While still working in the lab, the work with the Youth Network for Health (YONEFOH) started for us. During the seminar in Banso, I learned a lot about the lessons of YONEFOH and improved my knowledge especially about HIV/AIDS. I’m glad that we had this seminar and it made me to understand the values of YONEFOH and the way the programme functions. Still, the seminar itself was very charged with information and with the language that was still new to us (after a few weeks in Cameroon) it was sometimes very tiring. It would have been better to go through fewer lessons and instead have more time for discussion and questions.
After the seminar the work with YONEFOH gradually started. I enjoyed especially the month of October when we went for Voluntary Counseling and Testing. I enjoyed my work with Vivian very much because she always gave us the possibility to bring in our own ideas and opinions.
In November and December, I was working with the Extended Forum of Care. To me, it was very interesting to get an insight on contact tracing and partner notification. I really enjoyed the times we went out for field work. Despite my expectations towards myself, I did not feel ready to counsel clients. By that time my Pidgin was not good enough to have a flowing conversation about such a private topic. That’s why after sometime, I was mostly doing data entry. I enjoyed being with Eli and Winifred in the office but the data work was not really interesting to me.
In January after Salome had to leave Cameroon, I took her place in the Lab again. To be honest I didn’t enjoy the work so much again because I had planned to intensify my work with Vivian and YONEFOH. What I missed in the Lab was the chance to realize my own ideas or leave my own little foot print. Still, I know that I was of help to Nico because he was the only one working after Sylvie, Evelyn, and Salomé had left.
Early March Kathi, Hannah, and I finally moved to Banso to work with Life Abundant Primary Health Care. The work at Bamkika’ai was interesting but I’m not sure if I was really of help to anybody there. Still, I really enjoyed the trip to Oku, to experience the important work that LAP is doing in the one hand, village life and the friendliness of the people living in the village and working in the Primary Health Centers (PCHs) on the other. Also the Resource Pool (meeting of all the Field Supervisors, Field Assistants and PHCs) was very interesting to me because it gave me more insights into the work and structure of LAP.
Finally, I want to say that I really enjoyed my time in Cameroon. Almost everybody, not only at the workplace, treated me with so much love and understanding and – everybody in his/her own way – showed or taught me something about the life and culture of Cameroon. I want to thank Christy and Glory in a special way for their assistance especially during the first time. I know that even today, Christy is always there to help me if problems arise. I never felt homesick for long because I always felt like having a second home in Cameroon.

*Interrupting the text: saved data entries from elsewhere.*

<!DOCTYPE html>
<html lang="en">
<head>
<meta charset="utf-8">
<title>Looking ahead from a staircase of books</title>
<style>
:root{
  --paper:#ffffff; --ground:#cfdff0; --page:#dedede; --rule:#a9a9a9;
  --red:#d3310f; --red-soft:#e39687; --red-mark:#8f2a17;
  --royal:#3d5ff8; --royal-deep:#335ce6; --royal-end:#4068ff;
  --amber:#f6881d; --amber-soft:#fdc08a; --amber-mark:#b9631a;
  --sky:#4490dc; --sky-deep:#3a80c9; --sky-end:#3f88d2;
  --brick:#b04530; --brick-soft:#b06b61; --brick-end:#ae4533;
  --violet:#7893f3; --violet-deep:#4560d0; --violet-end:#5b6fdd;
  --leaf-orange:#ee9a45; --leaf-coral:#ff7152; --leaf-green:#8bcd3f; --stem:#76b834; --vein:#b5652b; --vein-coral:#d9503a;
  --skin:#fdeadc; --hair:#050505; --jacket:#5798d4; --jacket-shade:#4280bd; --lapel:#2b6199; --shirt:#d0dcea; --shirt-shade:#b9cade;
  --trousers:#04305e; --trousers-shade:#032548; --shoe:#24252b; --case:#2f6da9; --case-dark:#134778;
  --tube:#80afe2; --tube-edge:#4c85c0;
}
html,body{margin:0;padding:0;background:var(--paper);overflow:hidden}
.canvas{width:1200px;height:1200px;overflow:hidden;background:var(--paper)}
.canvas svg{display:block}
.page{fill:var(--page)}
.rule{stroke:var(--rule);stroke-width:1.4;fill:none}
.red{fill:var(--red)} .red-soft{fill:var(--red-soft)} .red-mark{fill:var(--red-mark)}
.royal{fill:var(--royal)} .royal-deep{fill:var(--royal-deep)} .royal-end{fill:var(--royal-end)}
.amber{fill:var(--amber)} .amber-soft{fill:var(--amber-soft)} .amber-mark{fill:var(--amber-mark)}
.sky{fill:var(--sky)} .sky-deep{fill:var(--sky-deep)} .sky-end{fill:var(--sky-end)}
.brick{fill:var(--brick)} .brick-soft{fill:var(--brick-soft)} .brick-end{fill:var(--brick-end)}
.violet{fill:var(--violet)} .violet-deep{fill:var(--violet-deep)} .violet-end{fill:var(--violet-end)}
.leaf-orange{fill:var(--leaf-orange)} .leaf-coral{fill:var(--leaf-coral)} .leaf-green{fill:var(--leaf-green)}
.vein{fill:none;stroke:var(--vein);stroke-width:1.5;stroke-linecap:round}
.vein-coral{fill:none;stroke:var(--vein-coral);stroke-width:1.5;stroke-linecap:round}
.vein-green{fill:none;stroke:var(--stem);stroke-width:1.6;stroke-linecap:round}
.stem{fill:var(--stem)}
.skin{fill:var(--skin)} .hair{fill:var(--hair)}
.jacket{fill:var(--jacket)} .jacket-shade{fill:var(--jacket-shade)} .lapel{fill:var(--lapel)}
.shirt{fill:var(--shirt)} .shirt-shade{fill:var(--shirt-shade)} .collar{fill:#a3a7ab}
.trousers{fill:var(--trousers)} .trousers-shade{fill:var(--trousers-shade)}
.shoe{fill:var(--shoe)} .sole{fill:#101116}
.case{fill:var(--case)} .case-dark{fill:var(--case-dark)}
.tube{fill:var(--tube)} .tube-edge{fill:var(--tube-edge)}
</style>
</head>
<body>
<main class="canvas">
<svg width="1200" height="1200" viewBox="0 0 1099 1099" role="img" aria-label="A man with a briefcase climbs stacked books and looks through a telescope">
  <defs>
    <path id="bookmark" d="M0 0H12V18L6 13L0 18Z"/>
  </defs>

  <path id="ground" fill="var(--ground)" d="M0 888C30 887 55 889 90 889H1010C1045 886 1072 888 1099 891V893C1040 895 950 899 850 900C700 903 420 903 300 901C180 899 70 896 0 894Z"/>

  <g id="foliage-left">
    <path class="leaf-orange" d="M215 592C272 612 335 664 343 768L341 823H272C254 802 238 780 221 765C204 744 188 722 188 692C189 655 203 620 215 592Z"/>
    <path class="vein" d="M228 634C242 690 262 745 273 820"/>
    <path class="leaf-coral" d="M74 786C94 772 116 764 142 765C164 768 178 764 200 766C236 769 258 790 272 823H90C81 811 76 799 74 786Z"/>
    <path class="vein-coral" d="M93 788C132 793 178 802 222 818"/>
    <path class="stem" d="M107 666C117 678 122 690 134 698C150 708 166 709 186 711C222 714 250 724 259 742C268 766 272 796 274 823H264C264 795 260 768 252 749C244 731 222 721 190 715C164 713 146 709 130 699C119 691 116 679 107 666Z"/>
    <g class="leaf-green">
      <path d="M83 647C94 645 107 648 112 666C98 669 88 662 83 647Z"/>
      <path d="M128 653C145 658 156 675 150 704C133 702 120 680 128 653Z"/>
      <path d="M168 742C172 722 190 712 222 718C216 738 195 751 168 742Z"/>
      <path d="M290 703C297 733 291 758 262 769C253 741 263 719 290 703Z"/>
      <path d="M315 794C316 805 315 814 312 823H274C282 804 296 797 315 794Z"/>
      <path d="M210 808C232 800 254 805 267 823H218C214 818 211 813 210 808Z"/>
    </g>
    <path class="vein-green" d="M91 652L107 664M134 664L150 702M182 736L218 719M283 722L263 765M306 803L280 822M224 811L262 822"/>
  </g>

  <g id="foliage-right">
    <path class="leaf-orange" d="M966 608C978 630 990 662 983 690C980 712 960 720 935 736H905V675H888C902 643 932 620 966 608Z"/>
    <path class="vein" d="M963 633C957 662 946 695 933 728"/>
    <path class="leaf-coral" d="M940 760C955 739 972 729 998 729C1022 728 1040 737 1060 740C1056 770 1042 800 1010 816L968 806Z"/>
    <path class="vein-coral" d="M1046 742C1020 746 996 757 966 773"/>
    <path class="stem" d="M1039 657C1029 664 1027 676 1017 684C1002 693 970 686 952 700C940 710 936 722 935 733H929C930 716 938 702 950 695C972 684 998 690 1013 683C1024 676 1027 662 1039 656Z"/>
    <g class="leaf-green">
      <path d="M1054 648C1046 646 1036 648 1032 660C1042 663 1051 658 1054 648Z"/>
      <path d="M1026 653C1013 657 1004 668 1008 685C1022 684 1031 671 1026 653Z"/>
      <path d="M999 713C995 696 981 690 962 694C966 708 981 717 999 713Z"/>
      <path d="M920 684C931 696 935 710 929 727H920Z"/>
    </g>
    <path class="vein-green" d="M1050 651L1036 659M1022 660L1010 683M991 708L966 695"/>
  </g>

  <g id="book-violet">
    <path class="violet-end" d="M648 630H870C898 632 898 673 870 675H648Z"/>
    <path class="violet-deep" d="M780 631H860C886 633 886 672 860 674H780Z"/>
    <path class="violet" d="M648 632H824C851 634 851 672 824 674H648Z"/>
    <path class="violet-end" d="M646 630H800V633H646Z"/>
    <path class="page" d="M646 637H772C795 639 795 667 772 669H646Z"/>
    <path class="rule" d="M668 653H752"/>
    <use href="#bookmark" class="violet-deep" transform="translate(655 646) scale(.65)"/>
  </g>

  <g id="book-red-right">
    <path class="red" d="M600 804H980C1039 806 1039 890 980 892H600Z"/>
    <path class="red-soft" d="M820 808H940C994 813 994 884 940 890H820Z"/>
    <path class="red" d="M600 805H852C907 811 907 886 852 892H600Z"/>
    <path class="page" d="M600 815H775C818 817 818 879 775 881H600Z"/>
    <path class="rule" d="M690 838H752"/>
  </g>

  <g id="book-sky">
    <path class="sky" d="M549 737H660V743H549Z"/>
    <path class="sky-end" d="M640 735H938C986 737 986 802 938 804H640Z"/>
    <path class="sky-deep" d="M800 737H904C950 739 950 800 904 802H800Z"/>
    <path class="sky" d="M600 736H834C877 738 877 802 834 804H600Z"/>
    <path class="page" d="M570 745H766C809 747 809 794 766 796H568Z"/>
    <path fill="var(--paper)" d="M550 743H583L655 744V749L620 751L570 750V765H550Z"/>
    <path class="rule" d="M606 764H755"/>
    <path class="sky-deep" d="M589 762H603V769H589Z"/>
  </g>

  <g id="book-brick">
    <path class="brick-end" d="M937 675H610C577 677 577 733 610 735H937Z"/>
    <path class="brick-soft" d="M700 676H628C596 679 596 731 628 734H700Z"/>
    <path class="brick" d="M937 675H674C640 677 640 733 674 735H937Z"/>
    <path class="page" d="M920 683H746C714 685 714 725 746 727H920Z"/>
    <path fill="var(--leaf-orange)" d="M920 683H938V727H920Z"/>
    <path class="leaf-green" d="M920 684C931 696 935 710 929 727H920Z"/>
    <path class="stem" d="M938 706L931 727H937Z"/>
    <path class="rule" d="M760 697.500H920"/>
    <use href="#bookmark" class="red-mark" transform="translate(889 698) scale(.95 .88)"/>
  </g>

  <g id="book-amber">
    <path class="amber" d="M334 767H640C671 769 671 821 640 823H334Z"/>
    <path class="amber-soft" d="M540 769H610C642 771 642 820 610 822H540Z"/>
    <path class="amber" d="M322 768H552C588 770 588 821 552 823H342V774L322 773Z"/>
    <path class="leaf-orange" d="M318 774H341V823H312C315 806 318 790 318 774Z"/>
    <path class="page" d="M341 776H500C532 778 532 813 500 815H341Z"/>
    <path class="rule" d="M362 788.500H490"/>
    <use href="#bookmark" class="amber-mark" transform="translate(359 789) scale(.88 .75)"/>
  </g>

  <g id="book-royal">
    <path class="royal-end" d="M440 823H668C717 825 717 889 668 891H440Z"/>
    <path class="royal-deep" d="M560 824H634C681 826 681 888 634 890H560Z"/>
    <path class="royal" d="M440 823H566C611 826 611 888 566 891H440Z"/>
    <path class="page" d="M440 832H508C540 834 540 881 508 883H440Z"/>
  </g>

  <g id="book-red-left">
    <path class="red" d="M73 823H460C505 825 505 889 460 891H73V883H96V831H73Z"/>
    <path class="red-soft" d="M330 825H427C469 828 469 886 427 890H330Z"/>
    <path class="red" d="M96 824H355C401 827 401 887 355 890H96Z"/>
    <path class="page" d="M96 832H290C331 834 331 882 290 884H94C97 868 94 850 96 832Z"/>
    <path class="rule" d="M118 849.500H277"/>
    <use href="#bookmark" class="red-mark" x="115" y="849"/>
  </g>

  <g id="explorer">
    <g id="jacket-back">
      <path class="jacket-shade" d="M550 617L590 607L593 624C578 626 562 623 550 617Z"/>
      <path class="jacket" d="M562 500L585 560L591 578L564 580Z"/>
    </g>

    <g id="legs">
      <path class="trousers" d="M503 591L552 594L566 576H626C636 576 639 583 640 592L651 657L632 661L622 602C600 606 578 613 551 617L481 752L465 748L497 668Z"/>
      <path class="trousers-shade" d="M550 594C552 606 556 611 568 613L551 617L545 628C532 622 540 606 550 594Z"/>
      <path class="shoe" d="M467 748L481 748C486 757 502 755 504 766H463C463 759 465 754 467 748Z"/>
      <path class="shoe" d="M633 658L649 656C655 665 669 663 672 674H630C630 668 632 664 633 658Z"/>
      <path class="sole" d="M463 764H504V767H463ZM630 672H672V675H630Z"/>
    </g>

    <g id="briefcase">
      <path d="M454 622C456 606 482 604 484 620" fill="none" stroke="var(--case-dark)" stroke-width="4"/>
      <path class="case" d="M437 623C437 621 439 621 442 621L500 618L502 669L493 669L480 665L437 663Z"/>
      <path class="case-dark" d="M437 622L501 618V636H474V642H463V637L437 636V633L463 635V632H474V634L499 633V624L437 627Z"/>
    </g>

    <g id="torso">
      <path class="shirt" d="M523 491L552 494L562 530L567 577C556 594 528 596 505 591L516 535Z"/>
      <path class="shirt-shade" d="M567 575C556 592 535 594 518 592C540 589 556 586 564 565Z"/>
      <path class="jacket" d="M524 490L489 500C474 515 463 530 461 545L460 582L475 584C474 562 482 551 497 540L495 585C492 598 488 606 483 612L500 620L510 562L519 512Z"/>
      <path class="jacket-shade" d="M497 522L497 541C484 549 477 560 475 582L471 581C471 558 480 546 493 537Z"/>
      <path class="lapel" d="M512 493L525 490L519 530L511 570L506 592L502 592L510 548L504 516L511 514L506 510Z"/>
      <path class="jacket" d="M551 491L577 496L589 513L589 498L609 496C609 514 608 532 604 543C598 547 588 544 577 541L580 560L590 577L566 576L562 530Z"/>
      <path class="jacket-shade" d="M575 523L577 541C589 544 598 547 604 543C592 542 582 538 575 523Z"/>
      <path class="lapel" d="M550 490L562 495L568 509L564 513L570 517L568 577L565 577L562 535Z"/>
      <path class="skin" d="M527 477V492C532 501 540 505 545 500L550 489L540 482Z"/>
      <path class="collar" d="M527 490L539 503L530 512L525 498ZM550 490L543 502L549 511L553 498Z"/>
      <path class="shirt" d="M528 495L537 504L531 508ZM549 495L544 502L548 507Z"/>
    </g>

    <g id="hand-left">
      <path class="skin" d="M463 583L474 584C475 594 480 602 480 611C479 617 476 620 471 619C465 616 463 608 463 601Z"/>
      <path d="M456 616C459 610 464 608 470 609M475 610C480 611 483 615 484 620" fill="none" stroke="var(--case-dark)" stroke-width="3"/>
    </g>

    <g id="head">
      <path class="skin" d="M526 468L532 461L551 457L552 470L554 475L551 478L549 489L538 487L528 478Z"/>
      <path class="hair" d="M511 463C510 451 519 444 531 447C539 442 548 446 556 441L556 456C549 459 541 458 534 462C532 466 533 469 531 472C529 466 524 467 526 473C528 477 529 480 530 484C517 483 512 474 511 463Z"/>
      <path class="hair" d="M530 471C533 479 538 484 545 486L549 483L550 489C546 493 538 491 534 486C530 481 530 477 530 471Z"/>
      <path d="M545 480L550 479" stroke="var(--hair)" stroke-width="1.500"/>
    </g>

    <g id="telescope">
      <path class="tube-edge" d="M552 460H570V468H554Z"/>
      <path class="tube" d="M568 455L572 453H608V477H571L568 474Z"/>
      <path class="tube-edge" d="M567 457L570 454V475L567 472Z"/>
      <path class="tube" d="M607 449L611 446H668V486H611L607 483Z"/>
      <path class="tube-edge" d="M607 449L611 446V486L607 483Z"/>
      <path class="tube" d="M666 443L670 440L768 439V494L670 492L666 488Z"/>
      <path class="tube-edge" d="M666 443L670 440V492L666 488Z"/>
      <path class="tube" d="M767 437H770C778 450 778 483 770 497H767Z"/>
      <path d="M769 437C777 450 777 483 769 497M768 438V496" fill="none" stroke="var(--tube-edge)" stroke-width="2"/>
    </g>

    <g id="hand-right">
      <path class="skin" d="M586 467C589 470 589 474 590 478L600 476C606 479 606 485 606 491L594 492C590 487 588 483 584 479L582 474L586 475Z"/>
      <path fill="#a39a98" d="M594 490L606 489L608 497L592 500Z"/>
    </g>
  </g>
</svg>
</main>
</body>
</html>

I am really happy that I met so many welcoming people but I am sometimes frustrated that I didn’t have something to give while receiving so much. Probably I had high expectations towards myself. I should accept that I was not supposed to help like a skilled volunteer but to learn from this stay in Cameroon! Still, I hope that, one day, I will be able to come back as a doctor and give some of the help and love that I experienced here back to my Cameroonian brothers and sisters”.